To make things even worse, Jesus comes along and turns the spiritual order on its head in addition to the political one. “The meek shall inherit the earth. Love thy neighbor as thyself. The last shall be first and the first last. Welcome the fallen like Mary Magdalene. Heal and embrace the leper. God is love, not retribution. Throw out the money changers. It is easier for a camel to pass through the eye of the needle than for a rich man to enter into heaven. My kingdom is not of this world.” Oh my!
The Modern Expression of Cain
So what do I accomplish by claiming my need to be first? How does my admission change the narrative, if indeed it does at all? Why do I feel shame when I claim my desire to be first, to win, to succeed? Because it goes against the other part of the biblical narrative, the New Testament; it goes against the grain of being a good Christian. Because I would no longer be meek and modest.
Abraham and his progeny did all right in the Old Testament, proclaiming divine right and divine punishment; but then along comes Jesus and turns that pyramid on its head: “… the meek shall inherit the earth.” I am done for. Furthermore, the farther I move away from my founding principles of the separation of church and state and towards the establishment of a theocracy, the more my very own religion showcases my flaws. “I say unto you, Inasmuch as ye have done it unto one of the least of these my brethren, ye have done it unto me.” KJV Matthew 25:40
Is the U.S. Playing Out a Modern Version of Cain and Abel?
Is there a difference between the simple desire to be first and the more complex sins of imperialism, colonialism, or white supremacy? Can we distinguish what makes our desire to win any different from any other country’s? We declare as a nation that we hold to a different set of values, but are we fooling ourselves? Is our declaration that we are first and best a device to help us feel better about our behavior? Finally, has the special history of the United States solved any of the problems that plagued European settlers? I think not. The sun has indeed set on the British empire; are we next?
Truth be told, secretly we believe that Asians are smarter and Africans are stronger and Arabs are more ruthless and determined to rule the world.
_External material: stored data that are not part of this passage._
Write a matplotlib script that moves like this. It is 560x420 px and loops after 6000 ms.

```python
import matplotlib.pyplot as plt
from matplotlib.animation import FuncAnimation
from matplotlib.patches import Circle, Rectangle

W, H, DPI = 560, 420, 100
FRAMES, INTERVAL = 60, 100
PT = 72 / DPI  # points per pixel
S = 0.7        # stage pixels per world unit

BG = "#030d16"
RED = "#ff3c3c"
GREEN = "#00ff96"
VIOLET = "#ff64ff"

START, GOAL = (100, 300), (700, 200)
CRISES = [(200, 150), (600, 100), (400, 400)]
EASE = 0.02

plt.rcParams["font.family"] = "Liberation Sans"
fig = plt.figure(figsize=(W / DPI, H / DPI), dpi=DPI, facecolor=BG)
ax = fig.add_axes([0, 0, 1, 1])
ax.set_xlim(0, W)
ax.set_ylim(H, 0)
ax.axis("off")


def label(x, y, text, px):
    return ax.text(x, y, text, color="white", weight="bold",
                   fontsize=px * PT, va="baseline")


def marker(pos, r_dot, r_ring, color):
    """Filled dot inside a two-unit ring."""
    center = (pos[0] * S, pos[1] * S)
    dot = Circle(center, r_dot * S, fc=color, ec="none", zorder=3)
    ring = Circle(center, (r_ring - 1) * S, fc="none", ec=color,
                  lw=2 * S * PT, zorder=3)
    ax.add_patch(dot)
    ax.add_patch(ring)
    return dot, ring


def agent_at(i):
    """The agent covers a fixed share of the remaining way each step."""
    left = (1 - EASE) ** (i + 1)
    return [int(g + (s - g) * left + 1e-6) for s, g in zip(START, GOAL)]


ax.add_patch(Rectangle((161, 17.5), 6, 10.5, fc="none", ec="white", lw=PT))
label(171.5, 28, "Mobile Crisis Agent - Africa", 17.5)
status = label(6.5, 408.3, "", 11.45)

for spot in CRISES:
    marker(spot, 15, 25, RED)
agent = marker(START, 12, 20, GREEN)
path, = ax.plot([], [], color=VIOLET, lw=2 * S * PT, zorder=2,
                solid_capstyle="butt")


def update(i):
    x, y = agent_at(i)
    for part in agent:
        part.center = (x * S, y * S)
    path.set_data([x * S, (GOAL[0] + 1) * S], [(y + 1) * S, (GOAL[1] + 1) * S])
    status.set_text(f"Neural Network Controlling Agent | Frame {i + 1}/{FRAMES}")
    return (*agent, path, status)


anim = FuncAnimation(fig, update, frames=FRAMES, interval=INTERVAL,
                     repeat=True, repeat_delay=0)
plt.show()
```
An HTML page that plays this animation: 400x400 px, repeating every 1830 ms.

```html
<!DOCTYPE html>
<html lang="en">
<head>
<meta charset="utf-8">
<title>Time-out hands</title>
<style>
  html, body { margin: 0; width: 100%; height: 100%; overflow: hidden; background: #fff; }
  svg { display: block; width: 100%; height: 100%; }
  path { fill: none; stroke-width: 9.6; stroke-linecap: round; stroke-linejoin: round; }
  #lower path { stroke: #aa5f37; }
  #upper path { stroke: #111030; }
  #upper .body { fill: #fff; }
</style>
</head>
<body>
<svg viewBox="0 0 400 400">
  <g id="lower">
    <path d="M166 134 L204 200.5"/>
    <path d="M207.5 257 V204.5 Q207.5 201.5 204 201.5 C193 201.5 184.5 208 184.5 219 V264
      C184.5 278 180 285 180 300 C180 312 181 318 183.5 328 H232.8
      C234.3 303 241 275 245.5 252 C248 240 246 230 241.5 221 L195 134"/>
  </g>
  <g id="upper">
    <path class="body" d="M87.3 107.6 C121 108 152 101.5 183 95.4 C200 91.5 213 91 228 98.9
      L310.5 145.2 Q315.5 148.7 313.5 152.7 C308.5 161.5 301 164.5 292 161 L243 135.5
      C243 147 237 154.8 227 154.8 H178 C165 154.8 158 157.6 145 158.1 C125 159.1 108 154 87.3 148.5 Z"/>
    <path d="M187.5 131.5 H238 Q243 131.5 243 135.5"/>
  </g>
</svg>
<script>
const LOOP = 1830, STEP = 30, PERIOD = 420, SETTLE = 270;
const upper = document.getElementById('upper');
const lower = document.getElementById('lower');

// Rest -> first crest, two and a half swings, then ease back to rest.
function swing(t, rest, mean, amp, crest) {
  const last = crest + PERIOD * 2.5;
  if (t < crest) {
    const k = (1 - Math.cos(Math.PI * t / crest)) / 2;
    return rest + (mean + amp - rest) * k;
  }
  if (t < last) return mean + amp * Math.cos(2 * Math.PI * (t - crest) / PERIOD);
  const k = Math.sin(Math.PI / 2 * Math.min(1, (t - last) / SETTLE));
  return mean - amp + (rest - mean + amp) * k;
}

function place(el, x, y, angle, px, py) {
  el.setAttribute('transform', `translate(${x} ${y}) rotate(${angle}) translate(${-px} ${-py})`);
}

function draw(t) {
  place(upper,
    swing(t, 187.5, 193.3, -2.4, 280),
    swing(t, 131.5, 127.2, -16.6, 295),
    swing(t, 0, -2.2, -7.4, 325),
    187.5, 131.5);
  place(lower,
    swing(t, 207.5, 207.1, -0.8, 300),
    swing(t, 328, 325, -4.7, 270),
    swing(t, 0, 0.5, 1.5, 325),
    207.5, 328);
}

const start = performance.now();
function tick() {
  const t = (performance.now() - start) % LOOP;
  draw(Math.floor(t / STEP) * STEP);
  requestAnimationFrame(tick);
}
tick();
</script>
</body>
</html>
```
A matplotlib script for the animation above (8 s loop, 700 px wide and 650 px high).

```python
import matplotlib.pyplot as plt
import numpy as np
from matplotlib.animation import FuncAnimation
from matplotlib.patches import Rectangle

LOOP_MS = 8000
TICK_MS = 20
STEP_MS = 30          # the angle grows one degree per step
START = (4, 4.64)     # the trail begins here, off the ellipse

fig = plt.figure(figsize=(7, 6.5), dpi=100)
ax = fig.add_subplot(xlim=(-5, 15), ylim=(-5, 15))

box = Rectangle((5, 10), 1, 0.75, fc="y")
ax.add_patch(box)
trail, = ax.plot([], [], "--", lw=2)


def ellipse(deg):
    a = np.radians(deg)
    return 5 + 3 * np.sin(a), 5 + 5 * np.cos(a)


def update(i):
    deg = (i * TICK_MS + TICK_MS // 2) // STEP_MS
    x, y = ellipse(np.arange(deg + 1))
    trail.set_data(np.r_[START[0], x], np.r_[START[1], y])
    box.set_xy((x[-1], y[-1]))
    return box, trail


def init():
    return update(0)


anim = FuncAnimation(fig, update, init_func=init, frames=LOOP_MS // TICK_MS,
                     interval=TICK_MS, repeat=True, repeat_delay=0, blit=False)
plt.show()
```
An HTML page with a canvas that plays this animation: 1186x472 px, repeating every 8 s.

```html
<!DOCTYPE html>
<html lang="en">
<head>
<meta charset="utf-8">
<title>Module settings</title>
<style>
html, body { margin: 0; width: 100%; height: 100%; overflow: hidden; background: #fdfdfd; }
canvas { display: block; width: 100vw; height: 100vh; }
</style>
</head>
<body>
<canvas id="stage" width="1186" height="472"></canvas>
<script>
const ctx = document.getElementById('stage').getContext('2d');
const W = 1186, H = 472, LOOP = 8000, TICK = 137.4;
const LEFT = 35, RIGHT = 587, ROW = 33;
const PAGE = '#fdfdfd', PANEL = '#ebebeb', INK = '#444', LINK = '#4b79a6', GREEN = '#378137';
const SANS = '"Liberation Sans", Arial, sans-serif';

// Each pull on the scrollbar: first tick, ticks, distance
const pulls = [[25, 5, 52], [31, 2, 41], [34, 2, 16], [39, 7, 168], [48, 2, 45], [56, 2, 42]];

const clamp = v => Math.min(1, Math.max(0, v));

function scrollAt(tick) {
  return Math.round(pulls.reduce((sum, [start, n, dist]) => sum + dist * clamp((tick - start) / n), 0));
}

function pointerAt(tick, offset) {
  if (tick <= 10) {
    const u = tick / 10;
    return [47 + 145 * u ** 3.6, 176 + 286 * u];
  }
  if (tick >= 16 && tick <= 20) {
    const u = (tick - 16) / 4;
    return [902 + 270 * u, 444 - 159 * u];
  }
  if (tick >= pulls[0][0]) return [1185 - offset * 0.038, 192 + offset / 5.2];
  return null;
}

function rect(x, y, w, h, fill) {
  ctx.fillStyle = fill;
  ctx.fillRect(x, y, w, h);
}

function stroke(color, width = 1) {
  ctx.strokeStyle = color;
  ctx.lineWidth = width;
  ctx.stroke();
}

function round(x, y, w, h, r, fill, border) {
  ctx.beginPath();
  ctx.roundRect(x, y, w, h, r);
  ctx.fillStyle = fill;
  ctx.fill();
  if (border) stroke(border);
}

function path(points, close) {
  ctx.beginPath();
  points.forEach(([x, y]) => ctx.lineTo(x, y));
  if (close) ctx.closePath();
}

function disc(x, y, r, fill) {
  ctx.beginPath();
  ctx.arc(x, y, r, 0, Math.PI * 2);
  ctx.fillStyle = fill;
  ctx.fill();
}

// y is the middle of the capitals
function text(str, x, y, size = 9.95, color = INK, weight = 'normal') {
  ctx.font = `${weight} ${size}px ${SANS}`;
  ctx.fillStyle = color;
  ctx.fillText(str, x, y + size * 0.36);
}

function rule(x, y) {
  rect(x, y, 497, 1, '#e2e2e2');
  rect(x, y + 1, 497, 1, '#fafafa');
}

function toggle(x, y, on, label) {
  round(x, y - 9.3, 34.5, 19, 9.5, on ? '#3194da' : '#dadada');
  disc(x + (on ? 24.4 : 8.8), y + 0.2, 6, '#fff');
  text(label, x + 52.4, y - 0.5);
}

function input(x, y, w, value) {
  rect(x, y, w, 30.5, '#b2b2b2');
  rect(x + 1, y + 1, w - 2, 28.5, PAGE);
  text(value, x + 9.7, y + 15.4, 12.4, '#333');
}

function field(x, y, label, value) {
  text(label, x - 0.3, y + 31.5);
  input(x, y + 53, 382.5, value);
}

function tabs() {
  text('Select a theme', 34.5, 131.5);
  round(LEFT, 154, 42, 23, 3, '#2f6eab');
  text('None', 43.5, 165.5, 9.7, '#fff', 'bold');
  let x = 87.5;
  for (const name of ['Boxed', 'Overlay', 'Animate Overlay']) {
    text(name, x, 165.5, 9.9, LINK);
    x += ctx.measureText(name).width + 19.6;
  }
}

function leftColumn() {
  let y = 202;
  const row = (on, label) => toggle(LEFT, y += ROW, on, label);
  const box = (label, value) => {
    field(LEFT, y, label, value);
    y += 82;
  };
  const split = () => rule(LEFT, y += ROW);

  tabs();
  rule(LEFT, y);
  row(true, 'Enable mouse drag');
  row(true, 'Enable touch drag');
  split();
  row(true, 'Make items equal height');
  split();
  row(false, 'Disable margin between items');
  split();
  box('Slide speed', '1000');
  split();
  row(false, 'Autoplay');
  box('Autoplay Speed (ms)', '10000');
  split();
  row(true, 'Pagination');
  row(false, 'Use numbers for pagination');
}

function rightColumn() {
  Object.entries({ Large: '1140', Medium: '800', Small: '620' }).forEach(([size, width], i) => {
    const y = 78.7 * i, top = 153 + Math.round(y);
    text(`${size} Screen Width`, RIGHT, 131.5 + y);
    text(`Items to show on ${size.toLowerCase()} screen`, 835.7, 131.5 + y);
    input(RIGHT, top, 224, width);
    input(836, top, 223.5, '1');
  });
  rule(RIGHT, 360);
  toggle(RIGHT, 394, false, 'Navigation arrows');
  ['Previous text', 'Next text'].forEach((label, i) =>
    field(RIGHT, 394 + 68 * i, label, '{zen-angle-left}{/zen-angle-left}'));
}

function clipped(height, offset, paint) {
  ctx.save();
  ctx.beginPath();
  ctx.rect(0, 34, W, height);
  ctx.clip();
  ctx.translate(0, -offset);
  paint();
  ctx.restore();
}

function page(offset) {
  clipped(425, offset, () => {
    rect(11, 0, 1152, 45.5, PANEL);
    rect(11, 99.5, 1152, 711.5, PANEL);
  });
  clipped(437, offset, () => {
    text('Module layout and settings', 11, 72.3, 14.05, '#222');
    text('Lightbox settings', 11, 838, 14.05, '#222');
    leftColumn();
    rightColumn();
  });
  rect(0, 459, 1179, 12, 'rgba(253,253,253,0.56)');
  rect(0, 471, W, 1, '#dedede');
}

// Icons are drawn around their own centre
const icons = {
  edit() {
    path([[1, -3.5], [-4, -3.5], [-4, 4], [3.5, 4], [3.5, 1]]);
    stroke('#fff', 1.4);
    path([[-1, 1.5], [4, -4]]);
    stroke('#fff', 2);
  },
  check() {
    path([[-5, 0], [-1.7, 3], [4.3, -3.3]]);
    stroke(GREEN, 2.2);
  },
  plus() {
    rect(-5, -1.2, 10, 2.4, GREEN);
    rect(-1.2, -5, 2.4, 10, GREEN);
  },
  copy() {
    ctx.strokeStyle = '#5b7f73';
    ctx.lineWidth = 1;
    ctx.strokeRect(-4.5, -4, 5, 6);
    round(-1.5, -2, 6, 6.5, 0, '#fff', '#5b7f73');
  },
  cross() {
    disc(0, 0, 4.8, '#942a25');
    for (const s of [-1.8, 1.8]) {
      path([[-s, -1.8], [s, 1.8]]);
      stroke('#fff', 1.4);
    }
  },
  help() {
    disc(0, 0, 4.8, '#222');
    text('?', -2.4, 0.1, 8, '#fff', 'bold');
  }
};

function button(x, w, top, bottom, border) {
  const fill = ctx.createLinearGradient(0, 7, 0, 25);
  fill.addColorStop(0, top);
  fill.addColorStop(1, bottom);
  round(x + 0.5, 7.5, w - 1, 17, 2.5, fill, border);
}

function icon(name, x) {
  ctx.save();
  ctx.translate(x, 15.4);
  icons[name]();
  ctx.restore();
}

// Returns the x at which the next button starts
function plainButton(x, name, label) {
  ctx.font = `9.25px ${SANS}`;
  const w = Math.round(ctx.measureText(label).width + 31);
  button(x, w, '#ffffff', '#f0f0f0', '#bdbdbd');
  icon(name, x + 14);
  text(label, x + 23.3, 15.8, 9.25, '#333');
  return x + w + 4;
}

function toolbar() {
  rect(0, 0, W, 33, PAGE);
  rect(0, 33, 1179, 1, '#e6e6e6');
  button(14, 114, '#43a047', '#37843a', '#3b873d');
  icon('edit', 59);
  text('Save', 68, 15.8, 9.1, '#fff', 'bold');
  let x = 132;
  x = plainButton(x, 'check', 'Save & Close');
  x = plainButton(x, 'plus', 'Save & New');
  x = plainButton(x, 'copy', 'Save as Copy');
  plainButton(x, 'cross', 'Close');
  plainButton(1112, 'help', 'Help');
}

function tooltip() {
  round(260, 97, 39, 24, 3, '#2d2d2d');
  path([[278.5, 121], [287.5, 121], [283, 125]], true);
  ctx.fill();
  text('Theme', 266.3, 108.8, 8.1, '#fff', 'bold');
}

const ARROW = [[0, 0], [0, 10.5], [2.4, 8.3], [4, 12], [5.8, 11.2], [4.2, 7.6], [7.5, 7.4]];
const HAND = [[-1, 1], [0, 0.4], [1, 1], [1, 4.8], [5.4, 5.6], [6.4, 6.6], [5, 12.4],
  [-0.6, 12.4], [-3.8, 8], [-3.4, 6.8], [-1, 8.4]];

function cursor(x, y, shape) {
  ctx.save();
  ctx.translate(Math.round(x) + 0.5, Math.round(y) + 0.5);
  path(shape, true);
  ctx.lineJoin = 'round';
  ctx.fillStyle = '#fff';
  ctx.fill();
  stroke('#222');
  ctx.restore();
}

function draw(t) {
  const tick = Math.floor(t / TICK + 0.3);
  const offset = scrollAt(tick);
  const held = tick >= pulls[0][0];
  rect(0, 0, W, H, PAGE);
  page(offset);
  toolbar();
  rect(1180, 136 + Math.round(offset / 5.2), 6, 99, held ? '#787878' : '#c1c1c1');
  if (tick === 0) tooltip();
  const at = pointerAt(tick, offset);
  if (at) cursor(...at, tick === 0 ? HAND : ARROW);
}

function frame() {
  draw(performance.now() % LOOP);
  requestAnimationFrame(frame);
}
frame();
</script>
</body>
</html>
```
We cloak our fears and declare that we must get them before they get us. China has become our current bogeyman; before that ISIS; before that Communism; before that miscegenation. Are we actually helping to manufacture and strengthen our enemies by the labels we sling around and the policies we enact to avoid our deep-seated fear of the other – any other?
Where does the truth begin, where does it end, when does the story we tell no longer look like the truth? When does the truth that we are no more nor less than any other part of teeming and varied humanity release us from our almost psychotic fear of being second? When will our declarations of freedom actually set us free? When will we learn that being second is not the kiss of death, but the embrace of life at its fullest? There will still be mountains to climb, visions to manifest, connections to make, peoples to know. There will be endless potentiality!
Being first means that we wait for the inevitable: we wait to be toppled by one, then another, in an endless succession of challengers. Being first means being consumed by fear: not only the fear of being overthrown but the fear of extinction. The only way to assure that we continue to live in the hearts and minds of the world is to discard the fear of being second. Unless we do this, there will be no one left to praise us. We will find ourselves again facing existential loneliness, a yearning so deep that nothing short of creating an entirely new world outside ourselves will suffice. In this authentically brave new world, Abel lives and so does the United States of America.